Records drawn from a dataset:
—————
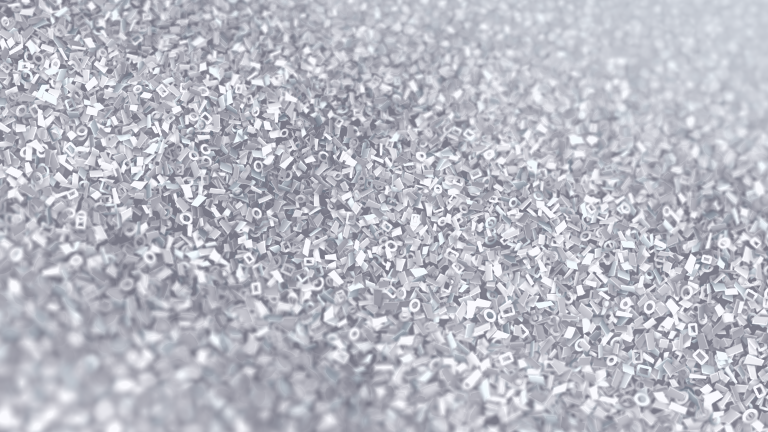
Write a Shadertoy shader that draws this texture.

```glsl
// A bed of tiny pale plastic chips, seen at a slant with a shallow focus band.
// Jittered cells of wedges, tubes and rings are painted layer over layer on a
// log-polar ground, whose cells shrink evenly toward a far vanishing point.

const vec3 SHADOW_COLOR = vec3(0.48, 0.48, 0.535);
const vec3 LIGHT_COLOR = vec3(0.98, 0.98, 1.0);
const vec3 COOL_TINT = vec3(-0.03, 0.004, 0.008);
const vec2 VANISHING_POINT = vec2(1.15, 2.0);
const float CHIP_DENSITY = 47.0;
const int LAYERS = 7;
const float COVERAGE = 0.92;
const float RING_SHARE = 0.18;
const float FOCUS_HEIGHT = 0.78;
const float FOCUS_SLOPE = 0.33;
const float FOCUS_DEPTH = 0.15;
const float DEFOCUS = 0.85;
const float MAX_BLUR = 0.45;
const float SOFTNESS = 0.02;
const float GAP_TONE = 0.1;
const float MEAN_TONE = 0.54;
const float CONTRAST = 1.22;
const float HAZE_TONE = 0.72;

vec3 hash3(vec3 p) {
    p = fract(p * vec3(0.1031, 0.1030, 0.0973));
    p += dot(p, p.yxz + 33.33);
    return fract((p.xxy + p.yxx) * p.zyx);
}

mat2 rotation(float angle) {
    float c = cos(angle), s = sin(angle);
    return mat2(c, s, -s, c);
}

float roundBox(vec2 p, vec2 halfSize, float radius) {
    vec2 q = abs(p) - halfSize + radius;
    return length(max(q, 0.0)) + min(max(q.x, q.y), 0.0) - radius;
}

// Broad, uneven light over the heap, with smaller hollows and clumps
float heapLight(vec2 p) {
    float broad = 0.05 * sin(p.x * 5.1 + 3.0 * p.y + 1.5 * sin(p.y * 6.0))
                + 0.04 * sin(p.y * 11.0 - p.x * 4.3 + 2.0 * sin(p.x * 3.7));
    float clumps = sin(p.x * 31.0 + 2.2 * sin(p.y * 23.0))
                 * sin(p.y * 43.0 + 2.0 * sin(p.x * 19.0));
    return broad + 0.05 * clumps;
}

// Paints one chip over surface = (tone, tint); p is in cell units
vec2 paintChip(vec2 surface, vec2 p, vec3 id, float depth, float blur) {
    vec3 shape = hash3(id + 17.0);
    vec3 finish = hash3(id + 59.0);
    float rounding = smoothstep(0.12, 0.5, blur);
    p = rotation(6.2832 * shape.x) * p;
    vec2 halfSize = vec2(mix(0.24, 0.54, shape.y), mix(0.09, 0.27, shape.z));

    // Leaning, tapered body, or a thin-walled ring; both blur into discs
    vec2 wedge = vec2(p.x + (finish.z - 0.5) * p.y, p.y * (1.0 + 1.6 * (finish.x - 0.5) * p.x));
    float d = roundBox(wedge, halfSize, 0.04);
    if (finish.x < RING_SHARE) {
        float radius = mix(0.2, 0.3, shape.y);
        float outline = shape.z < 0.5 ? length(p * vec2(0.8, 1.0)) - radius
                                      : roundBox(p, vec2(1.25, 0.9) * radius, 0.05);
        d = mix(abs(outline) - 0.07, outline, rounding);
    }
    d = mix(d, length(p) - 0.5 * (halfSize.x + halfSize.y), 0.7 * rounding);

    // Contact shadow, then the lit body with one bright edge
    float shadow = 0.27 / (1.0 + 4.0 * blur);
    surface.x *= 1.0 - shadow * (1.0 - smoothstep(0.0, 0.2 + blur, d));
    float tone = mix(0.42, 0.62, depth) + 0.68 * (finish.y - 0.5);
    tone += 0.3 * pow(finish.y, 7.0);
    tone += 0.24 * p.y / halfSize.y * (finish.z - 0.3) * (1.0 - rounding);
    float rim = smoothstep(-0.10, -0.03, d) * smoothstep(-0.05, 0.1, p.y);
    tone += 0.22 * rim * (1.0 - rounding);
    float tint = smoothstep(0.7, 1.0, finish.z);
    float cover = 1.0 - smoothstep(-blur, blur, d);
    return mix(surface, vec2(clamp(tone, 0.05, 1.1), tint), cover);
}

void mainImage(out vec4 fragColor, in vec2 fragCoord) {
    vec2 p = fragCoord / iResolution.y;

    // Conformal ground: chips keep their shape while their size recedes
    vec2 toHorizon = vec2(p.x - VANISHING_POINT.x, VANISHING_POINT.y - p.y);
    float range = length(toHorizon);
    vec2 ground = CHIP_DENSITY * vec2(atan(toHorizon.x, toHorizon.y), -log(range));

    // Sharp along a falling diagonal, soft on both sides
    float focus = p.y - (FOCUS_HEIGHT - FOCUS_SLOPE * p.x);
    float defocus = max(abs(focus) - FOCUS_DEPTH, 0.0);
    float pixel = CHIP_DENSITY / (range * iResolution.y);
    float blur = min(SOFTNESS + 0.6 * pixel + DEFOCUS * defocus, MAX_BLUR);

    // Chips, deepest layer first
    vec2 surface = vec2(GAP_TONE, 0.0);
    for (int layer = 0; layer < LAYERS; layer++) {
        float level = float(layer);
        vec2 q = rotation(level * 1.1) * ground + level * vec2(7.3, 3.7) + 300.0;
        vec2 cell = floor(q);
        for (int j = -1; j <= 1; j++) {
            for (int i = -1; i <= 1; i++) {
                vec2 corner = cell + vec2(i, j);
                vec3 id = vec3(corner, level * 13.0 + 1.0);
                vec3 place = hash3(id);
                if (place.z > COVERAGE) continue;
                vec2 center = corner + 0.15 + 0.7 * place.xy;
                surface = paintChip(surface, q - center, id, level / float(LAYERS - 1), blur);
            }
        }
    }

    // Uneven light; the far corner fades into bright haze
    float tone = MEAN_TONE + CONTRAST * (surface.x - MEAN_TONE);
    tone += heapLight(p) + 0.05 * smoothstep(0.7, 1.7, p.x);
    float haze = smoothstep(0.22, 0.85, focus);
    tone = mix(tone, HAZE_TONE, 0.85 * haze);
    vec3 color = mix(SHADOW_COLOR, LIGHT_COLOR, clamp(tone, 0.0, 1.0));
    color += COOL_TINT * mix(surface.y, 0.6, haze);
    fragColor = vec4(clamp(color, 0.0, 1.0), 1.0);
}
```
—————
== EXERCISE DIRECTIONS ==
Repeat each record as given. No picture belongs in the copy.

== RESPONSE FOR THIS EXERCISE ==
Write a Shadertoy shader that draws this texture.

```glsl
// A bed of tiny pale plastic chips, seen at a slant with a shallow focus band.
// Jittered cells of wedges, tubes and rings are painted layer over layer on a
// log-polar ground, whose cells shrink evenly toward a far vanishing point.

const vec3 SHADOW_COLOR = vec3(0.48, 0.48, 0.535);
const vec3 LIGHT_COLOR = vec3(0.98, 0.98, 1.0);
const vec3 COOL_TINT = vec3(-0.03, 0.004, 0.008);
const vec2 VANISHING_POINT = vec2(1.15, 2.0);
const float CHIP_DENSITY = 47.0;
const int LAYERS = 7;
const float COVERAGE = 0.92;
const float RING_SHARE = 0.18;
const float FOCUS_HEIGHT = 0.78;
const float FOCUS_SLOPE = 0.33;
const float FOCUS_DEPTH = 0.15;
const float DEFOCUS = 0.85;
const float MAX_BLUR = 0.45;
const float SOFTNESS = 0.02;
const float GAP_TONE = 0.1;
const float MEAN_TONE = 0.54;
const float CONTRAST = 1.22;
const float HAZE_TONE = 0.72;

vec3 hash3(vec3 p) {
    p = fract(p * vec3(0.1031, 0.1030, 0.0973));
    p += dot(p, p.yxz + 33.33);
    return fract((p.xxy + p.yxx) * p.zyx);
}

mat2 rotation(float angle) {
    float c = cos(angle), s = sin(angle);
    return mat2(c, s, -s, c);
}

float roundBox(vec2 p, vec2 halfSize, float radius) {
    vec2 q = abs(p) - halfSize + radius;
    return length(max(q, 0.0)) + min(max(q.x, q.y), 0.0) - radius;
}

// Broad, uneven light over the heap, with smaller hollows and clumps
float heapLight(vec2 p) {
    float broad = 0.05 * sin(p.x * 5.1 + 3.0 * p.y + 1.5 * sin(p.y * 6.0))
                + 0.04 * sin(p.y * 11.0 - p.x * 4.3 + 2.0 * sin(p.x * 3.7));
    float clumps = sin(p.x * 31.0 + 2.2 * sin(p.y * 23.0))
                 * sin(p.y * 43.0 + 2.0 * sin(p.x * 19.0));
    return broad + 0.05 * clumps;
}

// Paints one chip over surface = (tone, tint); p is in cell units
vec2 paintChip(vec2 surface, vec2 p, vec3 id, float depth, float blur) {
    vec3 shape = hash3(id + 17.0);
    vec3 finish = hash3(id + 59.0);
    float rounding = smoothstep(0.12, 0.5, blur);
    p = rotation(6.2832 * shape.x) * p;
    vec2 halfSize = vec2(mix(0.24, 0.54, shape.y), mix(0.09, 0.27, shape.z));

    // Leaning, tapered body, or a thin-walled ring; both blur into discs
    vec2 wedge = vec2(p.x + (finish.z - 0.5) * p.y, p.y * (1.0 + 1.6 * (finish.x - 0.5) * p.x));
    float d = roundBox(wedge, halfSize, 0.04);
    if (finish.x < RING_SHARE) {
        float radius = mix(0.2, 0.3, shape.y);
        float outline = shape.z < 0.5 ? length(p * vec2(0.8, 1.0)) - radius
                                      : roundBox(p, vec2(1.25, 0.9) * radius, 0.05);
        d = mix(abs(outline) - 0.07, outline, rounding);
    }
    d = mix(d, length(p) - 0.5 * (halfSize.x + halfSize.y), 0.7 * rounding);

    // Contact shadow, then the lit body with one bright edge
    float shadow = 0.27 / (1.0 + 4.0 * blur);
    surface.x *= 1.0 - shadow * (1.0 - smoothstep(0.0, 0.2 + blur, d));
    float tone = mix(0.42, 0.62, depth) + 0.68 * (finish.y - 0.5);
    tone += 0.3 * pow(finish.y, 7.0);
    tone += 0.24 * p.y / halfSize.y * (finish.z - 0.3) * (1.0 - rounding);
    float rim = smoothstep(-0.10, -0.03, d) * smoothstep(-0.05, 0.1, p.y);
    tone += 0.22 * rim * (1.0 - rounding);
    float tint = smoothstep(0.7, 1.0, finish.z);
    float cover = 1.0 - smoothstep(-blur, blur, d);
    return mix(surface, vec2(clamp(tone, 0.05, 1.1), tint), cover);
}

void mainImage(out vec4 fragColor, in vec2 fragCoord) {
    vec2 p = fragCoord / iResolution.y;

    // Conformal ground: chips keep their shape while their size recedes
    vec2 toHorizon = vec2(p.x - VANISHING_POINT.x, VANISHING_POINT.y - p.y);
    float range = length(toHorizon);
    vec2 ground = CHIP_DENSITY * vec2(atan(toHorizon.x, toHorizon.y), -log(range));

    // Sharp along a falling diagonal, soft on both sides
    float focus = p.y - (FOCUS_HEIGHT - FOCUS_SLOPE * p.x);
    float defocus = max(abs(focus) - FOCUS_DEPTH, 0.0);
    float pixel = CHIP_DENSITY / (range * iResolution.y);
    float blur = min(SOFTNESS + 0.6 * pixel + DEFOCUS * defocus, MAX_BLUR);

    // Chips, deepest layer first
    vec2 surface = vec2(GAP_TONE, 0.0);
    for (int layer = 0; layer < LAYERS; layer++) {
        float level = float(layer);
        vec2 q = rotation(level * 1.1) * ground + level * vec2(7.3, 3.7) + 300.0;
        vec2 cell = floor(q);
        for (int j = -1; j <= 1; j++) {
            for (int i = -1; i <= 1; i++) {
                vec2 corner = cell + vec2(i, j);
                vec3 id = vec3(corner, level * 13.0 + 1.0);
                vec3 place = hash3(id);
                if (place.z > COVERAGE) continue;
                vec2 center = corner + 0.15 + 0.7 * place.xy;
                surface = paintChip(surface, q - center, id, level / float(LAYERS - 1), blur);
            }
        }
    }

    // Uneven light; the far corner fades into bright haze
    float tone = MEAN_TONE + CONTRAST * (surface.x - MEAN_TONE);
    tone += heapLight(p) + 0.05 * smoothstep(0.7, 1.7, p.x);
    float haze = smoothstep(0.22, 0.85, focus);
    tone = mix(tone, HAZE_TONE, 0.85 * haze);
    vec3 color = mix(SHADOW_COLOR, LIGHT_COLOR, clamp(tone, 0.0, 1.0));
    color += COOL_TINT * mix(surface.y, 0.6, haze);
    fragColor = vec4(clamp(color, 0.0, 1.0), 1.0);
}
```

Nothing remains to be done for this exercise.